---------- Dataset records
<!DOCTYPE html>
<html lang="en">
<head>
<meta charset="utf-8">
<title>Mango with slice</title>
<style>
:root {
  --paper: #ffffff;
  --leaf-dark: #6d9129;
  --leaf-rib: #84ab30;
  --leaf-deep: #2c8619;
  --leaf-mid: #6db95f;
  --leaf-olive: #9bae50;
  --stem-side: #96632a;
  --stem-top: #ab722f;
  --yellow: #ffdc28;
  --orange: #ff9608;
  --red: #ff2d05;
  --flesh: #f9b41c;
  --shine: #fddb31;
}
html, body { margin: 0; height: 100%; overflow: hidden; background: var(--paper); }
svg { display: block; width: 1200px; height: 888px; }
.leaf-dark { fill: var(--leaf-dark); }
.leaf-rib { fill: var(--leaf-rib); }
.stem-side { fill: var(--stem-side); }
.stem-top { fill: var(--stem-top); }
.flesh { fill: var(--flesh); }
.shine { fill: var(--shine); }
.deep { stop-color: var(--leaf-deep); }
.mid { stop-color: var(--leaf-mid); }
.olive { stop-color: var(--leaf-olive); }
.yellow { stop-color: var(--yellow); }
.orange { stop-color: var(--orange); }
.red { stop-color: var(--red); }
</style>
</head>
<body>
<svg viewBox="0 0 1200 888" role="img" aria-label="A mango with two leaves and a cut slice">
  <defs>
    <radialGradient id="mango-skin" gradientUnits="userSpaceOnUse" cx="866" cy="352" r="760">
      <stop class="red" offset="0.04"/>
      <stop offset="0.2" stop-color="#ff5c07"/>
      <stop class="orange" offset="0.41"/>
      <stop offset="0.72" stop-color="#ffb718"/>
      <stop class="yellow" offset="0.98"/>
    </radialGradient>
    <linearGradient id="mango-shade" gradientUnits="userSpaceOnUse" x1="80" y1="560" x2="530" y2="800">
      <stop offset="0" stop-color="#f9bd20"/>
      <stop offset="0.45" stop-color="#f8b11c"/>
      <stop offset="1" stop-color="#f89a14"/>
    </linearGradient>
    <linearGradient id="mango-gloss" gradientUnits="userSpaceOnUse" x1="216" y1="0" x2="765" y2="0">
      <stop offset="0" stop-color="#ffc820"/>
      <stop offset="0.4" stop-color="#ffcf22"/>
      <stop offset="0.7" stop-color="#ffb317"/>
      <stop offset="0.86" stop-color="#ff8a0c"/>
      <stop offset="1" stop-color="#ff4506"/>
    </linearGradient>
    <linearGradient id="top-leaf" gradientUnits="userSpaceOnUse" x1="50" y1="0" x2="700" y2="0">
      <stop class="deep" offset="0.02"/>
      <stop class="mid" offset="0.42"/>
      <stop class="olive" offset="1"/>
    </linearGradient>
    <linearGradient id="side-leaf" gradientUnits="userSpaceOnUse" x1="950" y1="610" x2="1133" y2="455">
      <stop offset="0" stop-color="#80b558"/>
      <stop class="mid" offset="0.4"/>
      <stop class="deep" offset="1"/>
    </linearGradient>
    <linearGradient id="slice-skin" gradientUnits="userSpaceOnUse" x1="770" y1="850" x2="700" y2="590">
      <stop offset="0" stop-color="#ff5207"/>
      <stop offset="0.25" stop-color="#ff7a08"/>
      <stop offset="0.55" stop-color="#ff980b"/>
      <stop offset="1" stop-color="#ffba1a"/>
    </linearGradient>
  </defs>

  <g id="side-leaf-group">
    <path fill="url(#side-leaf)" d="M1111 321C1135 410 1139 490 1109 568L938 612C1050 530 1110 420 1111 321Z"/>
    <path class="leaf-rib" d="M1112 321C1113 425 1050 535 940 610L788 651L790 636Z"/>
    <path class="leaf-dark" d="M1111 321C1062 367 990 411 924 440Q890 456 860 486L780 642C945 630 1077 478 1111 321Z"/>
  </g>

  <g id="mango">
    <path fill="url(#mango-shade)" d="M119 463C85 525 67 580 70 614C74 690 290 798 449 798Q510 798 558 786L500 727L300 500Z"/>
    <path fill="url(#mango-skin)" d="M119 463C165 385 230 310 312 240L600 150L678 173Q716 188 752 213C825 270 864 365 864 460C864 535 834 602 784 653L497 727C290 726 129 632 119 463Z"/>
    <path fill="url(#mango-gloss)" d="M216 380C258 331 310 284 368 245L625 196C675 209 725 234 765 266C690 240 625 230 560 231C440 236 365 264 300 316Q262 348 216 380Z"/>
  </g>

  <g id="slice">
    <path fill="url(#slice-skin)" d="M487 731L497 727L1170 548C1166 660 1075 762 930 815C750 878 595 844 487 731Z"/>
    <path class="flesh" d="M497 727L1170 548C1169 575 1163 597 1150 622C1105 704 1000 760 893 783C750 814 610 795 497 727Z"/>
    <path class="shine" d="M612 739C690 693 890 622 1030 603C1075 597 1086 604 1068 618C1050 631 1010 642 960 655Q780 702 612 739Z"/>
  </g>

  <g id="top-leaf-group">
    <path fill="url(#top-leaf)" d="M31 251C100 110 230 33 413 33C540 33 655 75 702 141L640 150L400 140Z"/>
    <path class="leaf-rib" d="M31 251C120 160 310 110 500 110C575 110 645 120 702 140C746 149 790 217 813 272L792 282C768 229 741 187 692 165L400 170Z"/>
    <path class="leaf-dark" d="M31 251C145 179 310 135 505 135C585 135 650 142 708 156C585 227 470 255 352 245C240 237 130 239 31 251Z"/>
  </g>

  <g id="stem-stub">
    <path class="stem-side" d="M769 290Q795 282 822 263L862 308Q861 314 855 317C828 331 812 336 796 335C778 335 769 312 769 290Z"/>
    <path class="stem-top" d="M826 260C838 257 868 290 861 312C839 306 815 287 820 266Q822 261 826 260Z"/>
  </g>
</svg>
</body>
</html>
--------------------
---------- Dataset records
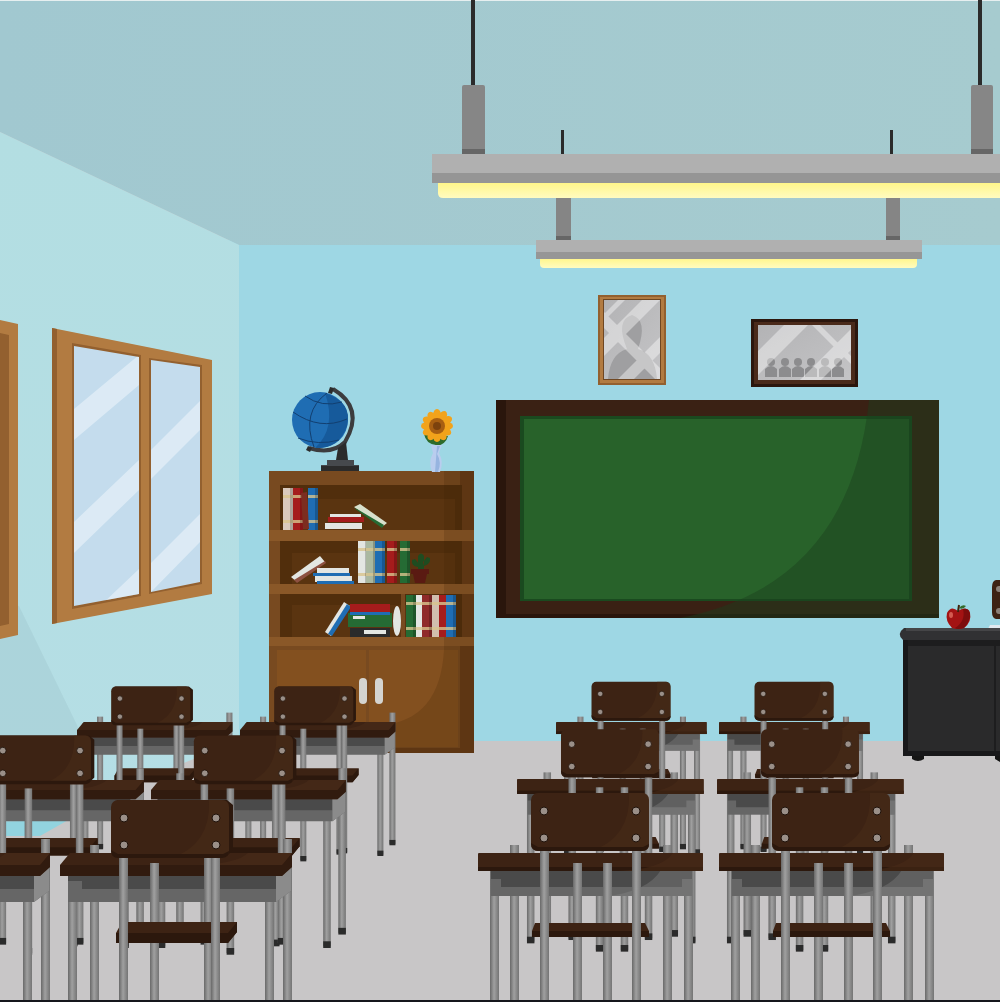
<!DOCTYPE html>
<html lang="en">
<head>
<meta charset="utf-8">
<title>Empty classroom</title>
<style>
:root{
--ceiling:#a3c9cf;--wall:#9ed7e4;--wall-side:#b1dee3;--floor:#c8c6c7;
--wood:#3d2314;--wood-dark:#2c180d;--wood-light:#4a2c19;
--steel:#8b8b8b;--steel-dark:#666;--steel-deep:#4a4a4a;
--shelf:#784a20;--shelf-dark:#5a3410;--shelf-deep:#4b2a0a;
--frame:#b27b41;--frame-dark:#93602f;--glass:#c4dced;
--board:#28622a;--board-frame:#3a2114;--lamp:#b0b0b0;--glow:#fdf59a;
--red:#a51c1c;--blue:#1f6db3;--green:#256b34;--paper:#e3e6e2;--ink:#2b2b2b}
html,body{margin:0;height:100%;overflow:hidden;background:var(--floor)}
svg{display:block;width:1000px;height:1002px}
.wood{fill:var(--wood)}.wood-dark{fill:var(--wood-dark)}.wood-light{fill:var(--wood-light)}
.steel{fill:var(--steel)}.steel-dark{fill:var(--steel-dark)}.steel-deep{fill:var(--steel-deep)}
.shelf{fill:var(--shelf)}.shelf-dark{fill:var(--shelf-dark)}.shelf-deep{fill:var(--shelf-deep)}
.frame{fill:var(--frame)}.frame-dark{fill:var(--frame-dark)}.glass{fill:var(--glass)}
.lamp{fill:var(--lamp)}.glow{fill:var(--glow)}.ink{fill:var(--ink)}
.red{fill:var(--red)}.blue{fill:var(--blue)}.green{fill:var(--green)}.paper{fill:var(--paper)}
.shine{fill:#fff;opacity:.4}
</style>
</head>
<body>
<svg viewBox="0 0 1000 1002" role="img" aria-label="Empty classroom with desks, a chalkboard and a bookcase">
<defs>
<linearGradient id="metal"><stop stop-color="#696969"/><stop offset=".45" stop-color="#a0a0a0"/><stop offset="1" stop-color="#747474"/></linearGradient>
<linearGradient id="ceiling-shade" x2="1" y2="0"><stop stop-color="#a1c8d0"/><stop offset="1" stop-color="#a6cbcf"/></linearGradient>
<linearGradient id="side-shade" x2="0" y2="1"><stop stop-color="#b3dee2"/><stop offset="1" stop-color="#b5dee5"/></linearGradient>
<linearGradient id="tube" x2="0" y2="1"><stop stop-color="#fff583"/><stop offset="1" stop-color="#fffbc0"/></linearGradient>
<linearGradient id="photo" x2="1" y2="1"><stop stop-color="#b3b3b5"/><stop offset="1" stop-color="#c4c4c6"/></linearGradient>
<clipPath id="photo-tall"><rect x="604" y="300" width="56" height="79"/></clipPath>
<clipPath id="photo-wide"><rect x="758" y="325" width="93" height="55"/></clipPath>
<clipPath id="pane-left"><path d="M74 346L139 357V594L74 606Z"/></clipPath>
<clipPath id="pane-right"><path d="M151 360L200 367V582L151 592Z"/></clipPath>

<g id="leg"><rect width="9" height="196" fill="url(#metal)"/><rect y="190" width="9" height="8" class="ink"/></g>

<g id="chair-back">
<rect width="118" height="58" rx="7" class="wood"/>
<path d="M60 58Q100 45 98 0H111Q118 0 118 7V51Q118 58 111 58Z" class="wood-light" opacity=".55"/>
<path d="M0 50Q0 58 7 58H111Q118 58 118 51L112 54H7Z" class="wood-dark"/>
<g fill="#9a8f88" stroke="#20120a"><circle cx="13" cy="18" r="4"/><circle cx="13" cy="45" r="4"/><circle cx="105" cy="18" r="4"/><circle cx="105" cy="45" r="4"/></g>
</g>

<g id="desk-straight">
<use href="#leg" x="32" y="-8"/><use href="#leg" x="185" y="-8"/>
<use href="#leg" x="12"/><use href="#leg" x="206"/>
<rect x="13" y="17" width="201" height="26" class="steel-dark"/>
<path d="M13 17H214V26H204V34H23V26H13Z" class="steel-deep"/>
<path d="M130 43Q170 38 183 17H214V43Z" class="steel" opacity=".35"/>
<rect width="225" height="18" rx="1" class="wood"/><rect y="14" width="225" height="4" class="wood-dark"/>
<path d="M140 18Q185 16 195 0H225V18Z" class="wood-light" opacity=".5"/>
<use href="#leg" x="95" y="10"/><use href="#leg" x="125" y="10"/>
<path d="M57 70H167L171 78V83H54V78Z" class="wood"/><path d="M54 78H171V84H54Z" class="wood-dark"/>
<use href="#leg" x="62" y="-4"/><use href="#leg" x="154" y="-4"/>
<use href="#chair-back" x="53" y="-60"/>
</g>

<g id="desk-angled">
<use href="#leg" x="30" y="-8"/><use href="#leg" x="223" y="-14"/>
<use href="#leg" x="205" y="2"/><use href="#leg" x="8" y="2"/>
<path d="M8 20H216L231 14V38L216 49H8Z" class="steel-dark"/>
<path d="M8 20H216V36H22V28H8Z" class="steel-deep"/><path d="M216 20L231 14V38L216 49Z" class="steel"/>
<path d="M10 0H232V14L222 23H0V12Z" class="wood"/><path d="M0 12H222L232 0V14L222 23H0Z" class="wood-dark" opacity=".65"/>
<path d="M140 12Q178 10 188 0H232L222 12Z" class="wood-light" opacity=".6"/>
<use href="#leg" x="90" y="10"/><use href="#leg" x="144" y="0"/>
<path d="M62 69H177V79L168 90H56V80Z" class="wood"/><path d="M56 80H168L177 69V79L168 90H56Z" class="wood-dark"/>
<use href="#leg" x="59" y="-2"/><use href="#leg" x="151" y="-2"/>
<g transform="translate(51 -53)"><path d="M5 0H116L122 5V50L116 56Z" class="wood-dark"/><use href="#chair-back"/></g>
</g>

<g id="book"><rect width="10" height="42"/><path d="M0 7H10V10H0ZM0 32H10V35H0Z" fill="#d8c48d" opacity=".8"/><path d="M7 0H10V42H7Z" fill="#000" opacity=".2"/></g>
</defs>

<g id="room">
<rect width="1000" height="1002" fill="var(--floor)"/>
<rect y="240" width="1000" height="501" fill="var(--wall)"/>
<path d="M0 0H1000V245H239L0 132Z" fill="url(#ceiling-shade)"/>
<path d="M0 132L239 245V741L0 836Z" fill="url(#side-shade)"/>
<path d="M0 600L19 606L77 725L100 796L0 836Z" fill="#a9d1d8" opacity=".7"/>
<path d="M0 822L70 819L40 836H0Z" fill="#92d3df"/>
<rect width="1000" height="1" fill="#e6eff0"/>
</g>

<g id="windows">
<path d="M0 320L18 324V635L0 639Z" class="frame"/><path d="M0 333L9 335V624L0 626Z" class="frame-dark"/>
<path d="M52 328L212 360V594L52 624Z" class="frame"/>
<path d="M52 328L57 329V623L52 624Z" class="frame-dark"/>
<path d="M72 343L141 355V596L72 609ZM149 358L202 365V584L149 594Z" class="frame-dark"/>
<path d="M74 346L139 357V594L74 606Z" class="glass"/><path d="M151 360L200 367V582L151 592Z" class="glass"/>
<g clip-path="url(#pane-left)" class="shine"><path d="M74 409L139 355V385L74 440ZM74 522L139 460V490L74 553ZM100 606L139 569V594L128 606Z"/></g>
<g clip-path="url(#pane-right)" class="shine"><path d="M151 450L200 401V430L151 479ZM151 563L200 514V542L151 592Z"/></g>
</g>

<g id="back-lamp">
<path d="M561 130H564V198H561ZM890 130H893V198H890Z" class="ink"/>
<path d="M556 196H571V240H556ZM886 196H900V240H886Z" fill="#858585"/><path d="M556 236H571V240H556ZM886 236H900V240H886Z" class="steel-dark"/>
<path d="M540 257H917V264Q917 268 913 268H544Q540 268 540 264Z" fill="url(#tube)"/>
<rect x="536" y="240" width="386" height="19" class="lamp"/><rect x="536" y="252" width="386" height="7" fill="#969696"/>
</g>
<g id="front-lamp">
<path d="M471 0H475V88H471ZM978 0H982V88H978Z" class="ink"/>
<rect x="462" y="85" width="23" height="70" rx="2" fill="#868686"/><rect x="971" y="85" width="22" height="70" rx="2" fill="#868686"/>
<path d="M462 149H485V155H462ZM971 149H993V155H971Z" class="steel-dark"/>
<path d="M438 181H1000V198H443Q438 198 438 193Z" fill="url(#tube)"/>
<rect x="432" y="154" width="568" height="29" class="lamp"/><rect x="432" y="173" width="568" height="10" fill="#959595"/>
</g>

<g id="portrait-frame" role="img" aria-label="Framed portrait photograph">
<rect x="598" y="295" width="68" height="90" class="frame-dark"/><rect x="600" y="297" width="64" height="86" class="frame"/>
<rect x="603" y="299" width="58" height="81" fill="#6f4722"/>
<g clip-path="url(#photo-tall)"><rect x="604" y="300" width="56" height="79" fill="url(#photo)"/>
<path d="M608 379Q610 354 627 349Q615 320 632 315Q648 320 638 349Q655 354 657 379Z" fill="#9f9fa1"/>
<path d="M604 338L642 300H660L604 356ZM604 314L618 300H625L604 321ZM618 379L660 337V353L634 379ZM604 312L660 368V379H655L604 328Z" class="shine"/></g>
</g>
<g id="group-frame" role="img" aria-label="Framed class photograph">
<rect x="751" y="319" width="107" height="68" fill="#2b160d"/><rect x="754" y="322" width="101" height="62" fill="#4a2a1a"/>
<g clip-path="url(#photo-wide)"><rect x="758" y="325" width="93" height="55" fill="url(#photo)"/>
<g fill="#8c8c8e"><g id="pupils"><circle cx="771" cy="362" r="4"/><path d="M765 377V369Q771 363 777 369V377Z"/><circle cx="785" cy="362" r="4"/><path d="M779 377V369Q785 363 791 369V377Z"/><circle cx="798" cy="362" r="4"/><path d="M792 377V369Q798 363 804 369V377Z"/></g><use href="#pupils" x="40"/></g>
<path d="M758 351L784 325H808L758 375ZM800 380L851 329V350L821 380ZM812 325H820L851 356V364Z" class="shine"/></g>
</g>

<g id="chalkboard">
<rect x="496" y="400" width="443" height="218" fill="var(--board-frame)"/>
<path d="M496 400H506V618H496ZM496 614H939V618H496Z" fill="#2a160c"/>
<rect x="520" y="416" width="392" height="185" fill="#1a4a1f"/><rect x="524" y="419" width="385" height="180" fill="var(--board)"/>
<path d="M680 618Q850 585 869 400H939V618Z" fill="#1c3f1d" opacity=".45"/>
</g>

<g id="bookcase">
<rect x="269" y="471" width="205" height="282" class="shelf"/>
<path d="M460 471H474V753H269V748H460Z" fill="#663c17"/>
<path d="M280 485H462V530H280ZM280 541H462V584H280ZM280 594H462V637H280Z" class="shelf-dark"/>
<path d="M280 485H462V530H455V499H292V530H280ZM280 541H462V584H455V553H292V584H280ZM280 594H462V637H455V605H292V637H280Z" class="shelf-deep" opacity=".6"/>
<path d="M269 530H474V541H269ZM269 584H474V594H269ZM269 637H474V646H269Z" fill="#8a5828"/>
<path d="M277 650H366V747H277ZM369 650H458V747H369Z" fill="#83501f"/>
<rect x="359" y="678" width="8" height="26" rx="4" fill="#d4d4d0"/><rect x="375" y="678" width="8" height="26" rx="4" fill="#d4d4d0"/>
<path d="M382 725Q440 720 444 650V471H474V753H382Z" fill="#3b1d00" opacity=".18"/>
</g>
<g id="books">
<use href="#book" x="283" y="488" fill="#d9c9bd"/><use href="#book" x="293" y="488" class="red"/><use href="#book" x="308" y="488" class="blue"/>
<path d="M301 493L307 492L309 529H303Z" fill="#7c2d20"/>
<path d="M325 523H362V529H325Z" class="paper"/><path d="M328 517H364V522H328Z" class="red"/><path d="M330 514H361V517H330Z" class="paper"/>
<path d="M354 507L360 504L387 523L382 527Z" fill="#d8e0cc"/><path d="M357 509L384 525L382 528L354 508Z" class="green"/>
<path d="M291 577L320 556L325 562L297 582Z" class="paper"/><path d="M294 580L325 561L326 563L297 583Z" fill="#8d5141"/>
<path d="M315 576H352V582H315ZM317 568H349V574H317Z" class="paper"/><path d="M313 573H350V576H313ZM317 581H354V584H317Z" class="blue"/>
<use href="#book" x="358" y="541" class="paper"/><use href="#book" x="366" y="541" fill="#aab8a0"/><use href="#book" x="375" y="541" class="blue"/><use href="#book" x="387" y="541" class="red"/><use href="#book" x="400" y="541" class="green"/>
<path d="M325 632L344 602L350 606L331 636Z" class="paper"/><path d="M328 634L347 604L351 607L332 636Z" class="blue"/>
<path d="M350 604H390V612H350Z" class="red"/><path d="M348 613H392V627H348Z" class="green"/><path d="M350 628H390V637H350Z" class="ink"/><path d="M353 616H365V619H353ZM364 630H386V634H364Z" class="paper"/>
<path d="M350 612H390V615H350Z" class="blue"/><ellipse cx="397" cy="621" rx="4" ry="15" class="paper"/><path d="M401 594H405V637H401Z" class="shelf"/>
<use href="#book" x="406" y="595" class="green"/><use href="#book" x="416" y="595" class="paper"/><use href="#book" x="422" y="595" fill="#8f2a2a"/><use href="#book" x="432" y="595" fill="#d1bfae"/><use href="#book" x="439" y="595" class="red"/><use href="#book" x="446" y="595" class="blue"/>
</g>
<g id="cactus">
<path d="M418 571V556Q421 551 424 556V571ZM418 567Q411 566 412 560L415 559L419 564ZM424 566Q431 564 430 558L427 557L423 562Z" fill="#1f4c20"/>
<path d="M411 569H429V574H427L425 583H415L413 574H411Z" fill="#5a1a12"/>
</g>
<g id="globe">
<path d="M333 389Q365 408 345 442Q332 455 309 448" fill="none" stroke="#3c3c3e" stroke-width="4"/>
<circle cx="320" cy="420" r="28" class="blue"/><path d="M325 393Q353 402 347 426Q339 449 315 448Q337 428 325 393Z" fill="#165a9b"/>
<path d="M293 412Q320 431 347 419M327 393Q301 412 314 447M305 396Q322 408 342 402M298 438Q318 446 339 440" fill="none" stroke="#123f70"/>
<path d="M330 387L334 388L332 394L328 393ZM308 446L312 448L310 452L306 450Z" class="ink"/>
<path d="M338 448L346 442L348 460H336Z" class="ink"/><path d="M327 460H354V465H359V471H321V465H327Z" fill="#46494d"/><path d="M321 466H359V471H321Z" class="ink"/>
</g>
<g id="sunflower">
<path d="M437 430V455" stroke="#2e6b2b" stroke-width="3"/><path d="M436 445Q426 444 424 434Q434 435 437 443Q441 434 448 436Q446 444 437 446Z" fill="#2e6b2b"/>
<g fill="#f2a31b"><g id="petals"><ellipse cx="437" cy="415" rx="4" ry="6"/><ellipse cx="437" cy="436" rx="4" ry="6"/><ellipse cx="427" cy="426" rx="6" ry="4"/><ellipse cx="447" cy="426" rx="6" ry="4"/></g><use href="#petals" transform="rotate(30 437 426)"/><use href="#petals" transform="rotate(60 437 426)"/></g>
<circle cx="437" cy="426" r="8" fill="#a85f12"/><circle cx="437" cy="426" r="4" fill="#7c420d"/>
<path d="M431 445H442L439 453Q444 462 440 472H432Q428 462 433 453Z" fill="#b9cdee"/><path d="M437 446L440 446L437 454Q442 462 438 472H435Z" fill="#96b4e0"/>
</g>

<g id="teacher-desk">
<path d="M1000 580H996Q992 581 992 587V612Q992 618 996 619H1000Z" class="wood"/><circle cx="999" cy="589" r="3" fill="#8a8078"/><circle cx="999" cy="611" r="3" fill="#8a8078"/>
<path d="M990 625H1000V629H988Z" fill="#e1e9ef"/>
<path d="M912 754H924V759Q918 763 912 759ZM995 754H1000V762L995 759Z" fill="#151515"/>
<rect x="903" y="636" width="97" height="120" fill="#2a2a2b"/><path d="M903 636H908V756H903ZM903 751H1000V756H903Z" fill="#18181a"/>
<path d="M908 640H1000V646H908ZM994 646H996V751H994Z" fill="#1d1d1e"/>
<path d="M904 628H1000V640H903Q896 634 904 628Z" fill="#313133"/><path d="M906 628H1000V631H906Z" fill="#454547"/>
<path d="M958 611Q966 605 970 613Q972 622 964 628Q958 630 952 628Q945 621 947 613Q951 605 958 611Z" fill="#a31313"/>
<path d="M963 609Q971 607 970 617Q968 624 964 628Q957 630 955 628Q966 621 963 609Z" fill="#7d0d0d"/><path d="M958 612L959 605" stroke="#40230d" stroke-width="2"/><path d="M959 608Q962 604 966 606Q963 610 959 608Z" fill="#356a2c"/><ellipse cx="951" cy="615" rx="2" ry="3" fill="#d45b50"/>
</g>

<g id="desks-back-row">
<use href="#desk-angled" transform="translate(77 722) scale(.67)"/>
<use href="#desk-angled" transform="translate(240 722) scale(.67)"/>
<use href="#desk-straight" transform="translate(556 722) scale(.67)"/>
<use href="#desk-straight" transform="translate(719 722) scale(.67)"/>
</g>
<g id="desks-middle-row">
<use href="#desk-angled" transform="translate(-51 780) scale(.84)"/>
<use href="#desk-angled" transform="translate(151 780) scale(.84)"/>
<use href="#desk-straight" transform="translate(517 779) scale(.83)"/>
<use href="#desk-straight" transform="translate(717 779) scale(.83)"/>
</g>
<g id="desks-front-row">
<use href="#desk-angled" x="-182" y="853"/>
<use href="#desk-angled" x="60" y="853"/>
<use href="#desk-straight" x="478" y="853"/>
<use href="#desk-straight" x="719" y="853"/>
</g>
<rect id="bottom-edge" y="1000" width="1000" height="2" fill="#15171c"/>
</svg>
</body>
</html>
--------------------
- [Work to complete] Going over every line of the entries, tally those containing the string "slice" and report only the figure.

- [Response to the task] 5